Some have no respect for time as irrelevant topics are discussed. There was a time when the number of visitors to the IGP office at Force Headquarters was becoming a challenge. The IGP at the time, Mr. Tafa Balogun, devised a unique strategy by leaving his office and walking through the huge hall of visitors, to personally listen and respond to each of their complaints with his personal officer at his sides.

By this, the IGP, unknown to many, also used the strategy to stretch his muscles. In fact, security guards should be encouraged to frequently attend organized medical seminars to help them stay fit and healthy for the onerous service to the country.

Shortly after his appointment, on September 16, 2021, the Chairman of Economic and Financial Crimes Commission (EFCC) Abdulrasheed Bawa allegedly collapsed during an event and was kicked out of the Presidential Villa in Abuja.

He had returned from the funeral of one of his officers in Ibadan, Oyo State, and was due to address an audience when, in the middle of his speech, he suddenly stopped and then collapsed and was taken for medical treatment.

Many years ago, in 2002, during the tenure of IGP Tafa Balogun, a Deputy Inspector General of Police in charge of Area 12, Bauchi, Alhaji Muhammed Shehu, collapsed in his hotel room two days after taking over.

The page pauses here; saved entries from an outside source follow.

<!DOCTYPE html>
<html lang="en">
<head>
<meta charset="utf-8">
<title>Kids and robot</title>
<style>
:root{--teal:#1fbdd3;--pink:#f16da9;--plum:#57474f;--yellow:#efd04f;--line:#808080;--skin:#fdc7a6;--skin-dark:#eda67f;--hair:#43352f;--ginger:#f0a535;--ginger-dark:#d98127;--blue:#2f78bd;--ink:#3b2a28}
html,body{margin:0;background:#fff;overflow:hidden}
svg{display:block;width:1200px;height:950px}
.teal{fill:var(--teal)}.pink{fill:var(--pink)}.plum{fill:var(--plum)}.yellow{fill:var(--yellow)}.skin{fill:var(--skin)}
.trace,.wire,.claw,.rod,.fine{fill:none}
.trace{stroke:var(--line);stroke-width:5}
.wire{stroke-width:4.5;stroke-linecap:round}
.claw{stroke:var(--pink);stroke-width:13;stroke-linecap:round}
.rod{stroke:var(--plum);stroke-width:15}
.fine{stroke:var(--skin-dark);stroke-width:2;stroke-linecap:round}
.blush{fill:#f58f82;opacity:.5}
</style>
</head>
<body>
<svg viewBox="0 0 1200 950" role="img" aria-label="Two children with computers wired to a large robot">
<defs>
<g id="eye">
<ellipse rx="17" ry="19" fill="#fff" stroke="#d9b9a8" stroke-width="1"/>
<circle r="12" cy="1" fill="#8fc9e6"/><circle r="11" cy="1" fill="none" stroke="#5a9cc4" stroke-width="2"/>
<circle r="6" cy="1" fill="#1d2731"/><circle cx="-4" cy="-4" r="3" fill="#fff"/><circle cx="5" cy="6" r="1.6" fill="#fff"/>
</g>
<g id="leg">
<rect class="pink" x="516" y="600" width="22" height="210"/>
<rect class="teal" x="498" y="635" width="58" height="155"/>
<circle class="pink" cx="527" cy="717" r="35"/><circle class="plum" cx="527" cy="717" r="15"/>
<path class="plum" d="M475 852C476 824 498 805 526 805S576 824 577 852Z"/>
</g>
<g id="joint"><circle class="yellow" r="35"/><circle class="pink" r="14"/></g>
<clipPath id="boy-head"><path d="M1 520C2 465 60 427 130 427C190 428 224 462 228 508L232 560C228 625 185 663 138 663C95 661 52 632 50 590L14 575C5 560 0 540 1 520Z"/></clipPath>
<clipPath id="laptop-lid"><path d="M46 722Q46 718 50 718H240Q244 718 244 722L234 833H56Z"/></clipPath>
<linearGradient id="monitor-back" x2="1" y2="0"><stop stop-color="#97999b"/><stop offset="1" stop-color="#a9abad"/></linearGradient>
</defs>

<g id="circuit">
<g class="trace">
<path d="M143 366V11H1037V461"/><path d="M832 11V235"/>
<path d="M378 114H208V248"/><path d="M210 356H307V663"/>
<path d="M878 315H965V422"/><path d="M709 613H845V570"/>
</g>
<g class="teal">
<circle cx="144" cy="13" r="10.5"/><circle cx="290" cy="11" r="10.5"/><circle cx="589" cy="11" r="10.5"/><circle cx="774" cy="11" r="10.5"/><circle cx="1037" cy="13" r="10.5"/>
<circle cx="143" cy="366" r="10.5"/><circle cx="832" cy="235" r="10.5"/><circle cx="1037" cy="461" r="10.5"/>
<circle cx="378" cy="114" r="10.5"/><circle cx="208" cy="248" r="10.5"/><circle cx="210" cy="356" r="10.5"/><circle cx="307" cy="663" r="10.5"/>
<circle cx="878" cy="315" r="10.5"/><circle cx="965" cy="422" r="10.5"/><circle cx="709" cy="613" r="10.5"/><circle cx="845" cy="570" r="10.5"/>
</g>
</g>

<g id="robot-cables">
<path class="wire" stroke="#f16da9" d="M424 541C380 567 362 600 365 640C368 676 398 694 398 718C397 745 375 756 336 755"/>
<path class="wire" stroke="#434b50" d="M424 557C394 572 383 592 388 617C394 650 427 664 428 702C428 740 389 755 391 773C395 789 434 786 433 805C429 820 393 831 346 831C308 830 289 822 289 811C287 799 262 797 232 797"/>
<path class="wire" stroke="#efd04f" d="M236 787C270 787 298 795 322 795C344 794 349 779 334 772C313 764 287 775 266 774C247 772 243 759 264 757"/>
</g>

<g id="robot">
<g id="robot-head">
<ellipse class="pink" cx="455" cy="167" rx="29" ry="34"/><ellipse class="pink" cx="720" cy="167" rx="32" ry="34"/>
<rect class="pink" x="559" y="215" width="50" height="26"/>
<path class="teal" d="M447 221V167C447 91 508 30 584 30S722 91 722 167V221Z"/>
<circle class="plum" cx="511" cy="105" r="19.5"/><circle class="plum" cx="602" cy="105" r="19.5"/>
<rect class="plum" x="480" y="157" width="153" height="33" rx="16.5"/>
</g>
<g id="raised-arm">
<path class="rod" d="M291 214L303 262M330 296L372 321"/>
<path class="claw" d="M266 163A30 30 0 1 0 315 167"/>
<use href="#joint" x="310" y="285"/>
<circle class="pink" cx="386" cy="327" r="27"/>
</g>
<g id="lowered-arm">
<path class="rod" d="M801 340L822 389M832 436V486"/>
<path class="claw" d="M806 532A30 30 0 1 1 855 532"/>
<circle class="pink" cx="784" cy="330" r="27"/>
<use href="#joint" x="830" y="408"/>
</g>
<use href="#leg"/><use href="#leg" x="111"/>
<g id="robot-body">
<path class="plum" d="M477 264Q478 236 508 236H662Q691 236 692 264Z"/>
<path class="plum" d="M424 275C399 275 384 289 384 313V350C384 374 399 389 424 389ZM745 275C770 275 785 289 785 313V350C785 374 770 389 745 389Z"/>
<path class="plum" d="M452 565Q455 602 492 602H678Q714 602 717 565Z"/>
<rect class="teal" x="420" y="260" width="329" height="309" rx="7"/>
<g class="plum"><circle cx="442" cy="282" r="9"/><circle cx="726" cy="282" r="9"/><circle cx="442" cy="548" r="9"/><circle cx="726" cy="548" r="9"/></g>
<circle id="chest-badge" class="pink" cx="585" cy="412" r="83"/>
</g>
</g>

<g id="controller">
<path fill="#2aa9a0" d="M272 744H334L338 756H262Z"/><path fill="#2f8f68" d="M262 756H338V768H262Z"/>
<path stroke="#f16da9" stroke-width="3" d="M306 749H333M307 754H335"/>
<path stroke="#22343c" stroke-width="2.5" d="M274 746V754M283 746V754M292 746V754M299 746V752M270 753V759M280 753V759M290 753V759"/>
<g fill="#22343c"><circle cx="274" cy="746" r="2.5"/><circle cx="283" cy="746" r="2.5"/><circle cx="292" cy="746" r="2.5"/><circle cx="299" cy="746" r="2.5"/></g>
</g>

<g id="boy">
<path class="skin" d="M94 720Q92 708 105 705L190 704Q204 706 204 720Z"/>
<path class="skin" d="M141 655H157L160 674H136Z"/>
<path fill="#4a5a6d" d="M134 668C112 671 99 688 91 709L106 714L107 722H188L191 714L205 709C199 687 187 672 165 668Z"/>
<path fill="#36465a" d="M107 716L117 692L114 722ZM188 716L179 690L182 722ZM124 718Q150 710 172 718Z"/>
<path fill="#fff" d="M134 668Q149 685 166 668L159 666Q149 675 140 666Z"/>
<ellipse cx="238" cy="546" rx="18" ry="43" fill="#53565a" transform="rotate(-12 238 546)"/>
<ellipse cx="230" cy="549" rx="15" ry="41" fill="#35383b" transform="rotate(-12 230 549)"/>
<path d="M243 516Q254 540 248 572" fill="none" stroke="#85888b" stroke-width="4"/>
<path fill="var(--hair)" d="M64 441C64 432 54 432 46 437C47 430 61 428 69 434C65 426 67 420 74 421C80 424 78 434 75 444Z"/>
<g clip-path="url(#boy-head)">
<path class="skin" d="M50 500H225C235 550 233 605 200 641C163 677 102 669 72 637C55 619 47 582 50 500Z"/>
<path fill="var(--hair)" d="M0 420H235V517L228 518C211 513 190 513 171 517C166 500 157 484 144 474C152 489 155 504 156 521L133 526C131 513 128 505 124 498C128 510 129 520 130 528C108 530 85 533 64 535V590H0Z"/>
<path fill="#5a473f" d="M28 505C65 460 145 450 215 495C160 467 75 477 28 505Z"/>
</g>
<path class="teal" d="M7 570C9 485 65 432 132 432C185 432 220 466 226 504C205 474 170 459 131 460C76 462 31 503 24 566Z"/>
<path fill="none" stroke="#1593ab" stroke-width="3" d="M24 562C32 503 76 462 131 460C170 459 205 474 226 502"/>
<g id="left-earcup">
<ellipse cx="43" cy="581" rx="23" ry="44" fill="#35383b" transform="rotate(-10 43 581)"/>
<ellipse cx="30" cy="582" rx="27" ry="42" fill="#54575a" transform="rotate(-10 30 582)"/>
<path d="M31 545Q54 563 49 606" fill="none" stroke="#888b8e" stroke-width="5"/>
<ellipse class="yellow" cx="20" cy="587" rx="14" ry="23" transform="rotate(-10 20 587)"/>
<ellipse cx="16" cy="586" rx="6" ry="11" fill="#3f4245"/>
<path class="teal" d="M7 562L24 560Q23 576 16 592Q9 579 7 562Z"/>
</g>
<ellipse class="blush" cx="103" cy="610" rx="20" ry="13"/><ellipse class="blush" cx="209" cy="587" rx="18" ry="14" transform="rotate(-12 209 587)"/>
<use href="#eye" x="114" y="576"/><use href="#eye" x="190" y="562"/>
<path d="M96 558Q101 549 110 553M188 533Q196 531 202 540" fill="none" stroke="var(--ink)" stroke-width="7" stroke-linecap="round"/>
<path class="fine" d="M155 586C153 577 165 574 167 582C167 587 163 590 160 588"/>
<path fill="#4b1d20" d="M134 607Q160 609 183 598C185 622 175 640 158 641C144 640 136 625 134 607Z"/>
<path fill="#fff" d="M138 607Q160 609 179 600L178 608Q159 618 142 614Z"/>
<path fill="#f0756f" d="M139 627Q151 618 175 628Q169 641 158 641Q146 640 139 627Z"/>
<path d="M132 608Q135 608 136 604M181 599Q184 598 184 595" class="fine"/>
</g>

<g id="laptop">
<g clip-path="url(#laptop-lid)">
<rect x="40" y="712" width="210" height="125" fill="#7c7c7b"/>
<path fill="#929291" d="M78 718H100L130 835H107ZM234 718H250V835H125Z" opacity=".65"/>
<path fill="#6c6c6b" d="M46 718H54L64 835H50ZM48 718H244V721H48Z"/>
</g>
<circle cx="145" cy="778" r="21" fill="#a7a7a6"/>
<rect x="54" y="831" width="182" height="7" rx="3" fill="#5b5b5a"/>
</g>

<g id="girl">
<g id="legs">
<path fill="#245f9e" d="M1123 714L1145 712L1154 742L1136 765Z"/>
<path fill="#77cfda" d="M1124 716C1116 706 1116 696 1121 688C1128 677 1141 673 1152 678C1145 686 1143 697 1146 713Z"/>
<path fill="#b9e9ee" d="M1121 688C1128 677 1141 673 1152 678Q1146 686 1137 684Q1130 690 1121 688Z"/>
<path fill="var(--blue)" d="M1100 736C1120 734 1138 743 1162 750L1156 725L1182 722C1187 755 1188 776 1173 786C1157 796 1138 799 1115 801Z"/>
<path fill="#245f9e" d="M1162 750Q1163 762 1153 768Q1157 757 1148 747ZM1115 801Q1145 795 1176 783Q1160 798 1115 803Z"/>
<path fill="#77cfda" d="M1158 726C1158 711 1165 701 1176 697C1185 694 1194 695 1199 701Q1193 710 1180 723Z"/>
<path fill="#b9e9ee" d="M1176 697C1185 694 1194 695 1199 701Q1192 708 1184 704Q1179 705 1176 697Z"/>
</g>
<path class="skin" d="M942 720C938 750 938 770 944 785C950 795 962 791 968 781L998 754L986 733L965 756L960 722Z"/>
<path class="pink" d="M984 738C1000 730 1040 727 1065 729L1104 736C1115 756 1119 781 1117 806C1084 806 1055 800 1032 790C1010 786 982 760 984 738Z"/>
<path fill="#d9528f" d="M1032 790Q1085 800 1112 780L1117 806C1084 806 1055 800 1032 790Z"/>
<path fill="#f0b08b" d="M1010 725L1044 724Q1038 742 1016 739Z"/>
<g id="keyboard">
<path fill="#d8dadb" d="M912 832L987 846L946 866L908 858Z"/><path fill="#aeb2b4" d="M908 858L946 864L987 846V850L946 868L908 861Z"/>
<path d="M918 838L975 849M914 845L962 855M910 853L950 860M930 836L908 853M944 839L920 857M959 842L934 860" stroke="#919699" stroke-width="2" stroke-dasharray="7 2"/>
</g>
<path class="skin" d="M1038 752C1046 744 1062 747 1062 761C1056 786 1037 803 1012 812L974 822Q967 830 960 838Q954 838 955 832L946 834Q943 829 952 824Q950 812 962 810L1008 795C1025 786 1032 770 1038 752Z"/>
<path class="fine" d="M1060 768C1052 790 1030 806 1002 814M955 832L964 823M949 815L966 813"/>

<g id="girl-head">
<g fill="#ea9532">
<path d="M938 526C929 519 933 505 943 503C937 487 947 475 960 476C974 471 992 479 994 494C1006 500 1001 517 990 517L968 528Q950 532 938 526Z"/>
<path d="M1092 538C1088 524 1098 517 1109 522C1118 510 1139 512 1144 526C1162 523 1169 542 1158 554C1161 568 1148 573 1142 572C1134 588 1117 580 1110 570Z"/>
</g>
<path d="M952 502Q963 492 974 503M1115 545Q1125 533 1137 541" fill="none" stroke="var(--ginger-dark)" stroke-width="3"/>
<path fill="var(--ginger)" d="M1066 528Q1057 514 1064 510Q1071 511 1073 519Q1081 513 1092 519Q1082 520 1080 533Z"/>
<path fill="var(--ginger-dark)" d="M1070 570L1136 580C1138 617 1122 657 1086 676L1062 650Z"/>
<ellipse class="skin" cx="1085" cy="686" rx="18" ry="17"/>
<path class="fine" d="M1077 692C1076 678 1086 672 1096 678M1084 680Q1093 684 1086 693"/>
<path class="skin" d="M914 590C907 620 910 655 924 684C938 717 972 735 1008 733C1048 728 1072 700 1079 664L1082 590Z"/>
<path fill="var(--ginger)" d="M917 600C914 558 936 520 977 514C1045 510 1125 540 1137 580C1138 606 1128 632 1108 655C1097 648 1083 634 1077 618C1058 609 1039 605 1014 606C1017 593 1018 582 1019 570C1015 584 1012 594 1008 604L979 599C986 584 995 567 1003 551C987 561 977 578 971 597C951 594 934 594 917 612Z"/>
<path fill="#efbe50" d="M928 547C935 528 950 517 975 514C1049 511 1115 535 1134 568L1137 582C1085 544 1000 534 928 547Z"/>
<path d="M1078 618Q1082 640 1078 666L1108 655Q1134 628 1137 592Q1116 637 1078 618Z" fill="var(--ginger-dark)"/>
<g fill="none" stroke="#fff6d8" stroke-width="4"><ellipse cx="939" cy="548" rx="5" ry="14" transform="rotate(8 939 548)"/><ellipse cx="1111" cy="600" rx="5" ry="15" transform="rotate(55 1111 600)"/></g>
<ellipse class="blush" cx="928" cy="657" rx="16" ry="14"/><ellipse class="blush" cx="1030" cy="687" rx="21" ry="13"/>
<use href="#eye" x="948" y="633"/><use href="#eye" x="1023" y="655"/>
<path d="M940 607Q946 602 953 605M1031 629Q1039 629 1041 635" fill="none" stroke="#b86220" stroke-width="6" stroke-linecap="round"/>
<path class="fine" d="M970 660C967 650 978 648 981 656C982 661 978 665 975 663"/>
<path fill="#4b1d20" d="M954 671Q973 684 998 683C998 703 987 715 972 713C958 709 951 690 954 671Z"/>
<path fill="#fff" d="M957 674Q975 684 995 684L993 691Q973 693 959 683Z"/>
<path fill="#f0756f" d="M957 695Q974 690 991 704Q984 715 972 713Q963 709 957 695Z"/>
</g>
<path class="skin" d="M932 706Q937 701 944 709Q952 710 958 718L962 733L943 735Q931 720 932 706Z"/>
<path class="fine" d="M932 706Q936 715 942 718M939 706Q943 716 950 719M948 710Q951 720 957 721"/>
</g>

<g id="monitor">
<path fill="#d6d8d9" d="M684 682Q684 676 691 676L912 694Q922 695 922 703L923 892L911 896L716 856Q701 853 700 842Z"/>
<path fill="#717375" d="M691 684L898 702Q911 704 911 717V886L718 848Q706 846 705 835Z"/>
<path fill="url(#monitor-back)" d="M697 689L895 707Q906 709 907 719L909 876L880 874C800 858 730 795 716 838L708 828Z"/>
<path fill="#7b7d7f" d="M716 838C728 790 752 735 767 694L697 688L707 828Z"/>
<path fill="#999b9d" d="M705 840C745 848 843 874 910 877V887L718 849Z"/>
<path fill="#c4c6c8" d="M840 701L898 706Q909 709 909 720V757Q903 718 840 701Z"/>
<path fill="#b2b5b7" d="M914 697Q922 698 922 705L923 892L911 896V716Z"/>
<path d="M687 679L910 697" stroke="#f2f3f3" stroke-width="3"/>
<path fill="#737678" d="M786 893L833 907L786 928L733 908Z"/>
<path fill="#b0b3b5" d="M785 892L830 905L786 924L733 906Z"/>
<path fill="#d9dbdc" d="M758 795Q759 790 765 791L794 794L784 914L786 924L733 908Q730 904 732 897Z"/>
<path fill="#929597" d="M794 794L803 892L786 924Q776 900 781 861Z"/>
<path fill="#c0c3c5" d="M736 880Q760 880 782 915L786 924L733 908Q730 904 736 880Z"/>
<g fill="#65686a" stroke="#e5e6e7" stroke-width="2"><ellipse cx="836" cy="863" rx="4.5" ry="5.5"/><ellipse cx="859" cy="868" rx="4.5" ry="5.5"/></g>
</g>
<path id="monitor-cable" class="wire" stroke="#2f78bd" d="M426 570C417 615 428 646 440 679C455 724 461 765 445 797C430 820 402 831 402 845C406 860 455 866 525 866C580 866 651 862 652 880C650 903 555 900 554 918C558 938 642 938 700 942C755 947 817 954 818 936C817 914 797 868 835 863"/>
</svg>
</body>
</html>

He was staying at a hotel in the state capital, while his official accommodation was being arranged.

He was pronounced dead a week later. Again, in 2010, an AIG in charge of Force training, Mr. Joseph Idu, allegedly collapsed in his office at Force Headquarters, and was later pronounced dead.

On August 4, 2021, Assistant Police Public Relations Officer, Rivers State Police Command, Mr. Christian Udogu collapsed while watching TV with family members at home and later passed away. He had complained of chest pains before collapsing.

Sad examples of officers collapsing either on the parade grounds where their physical form is on display or in the office while on duty highlight serious issues with underlying issues. On March 2, 2012, in Ogun State, during a parade in honor of CP Nicholas Nkedeme, when five officers, including the parade commander, all fell apart like dominoes one after another. other as dignitaries, including the state’s deputy governor, Segun Adesegun, all watched in panic and astonishment.

A medical expert has described the problem of police officers collapsing on duty as “part of their professional risk, apart from the fact that their medical history and any other element may contribute to it”.

Second, in Nigeria a lot of people lie about their age, a man who is already over 50 could claim to be 45 and he thinks he can handle the stress of a 45 year old at work.

Again, due to their financial situation, many people do not take care of their health.

(To be continued)

Share.

About Author

Comments are closed.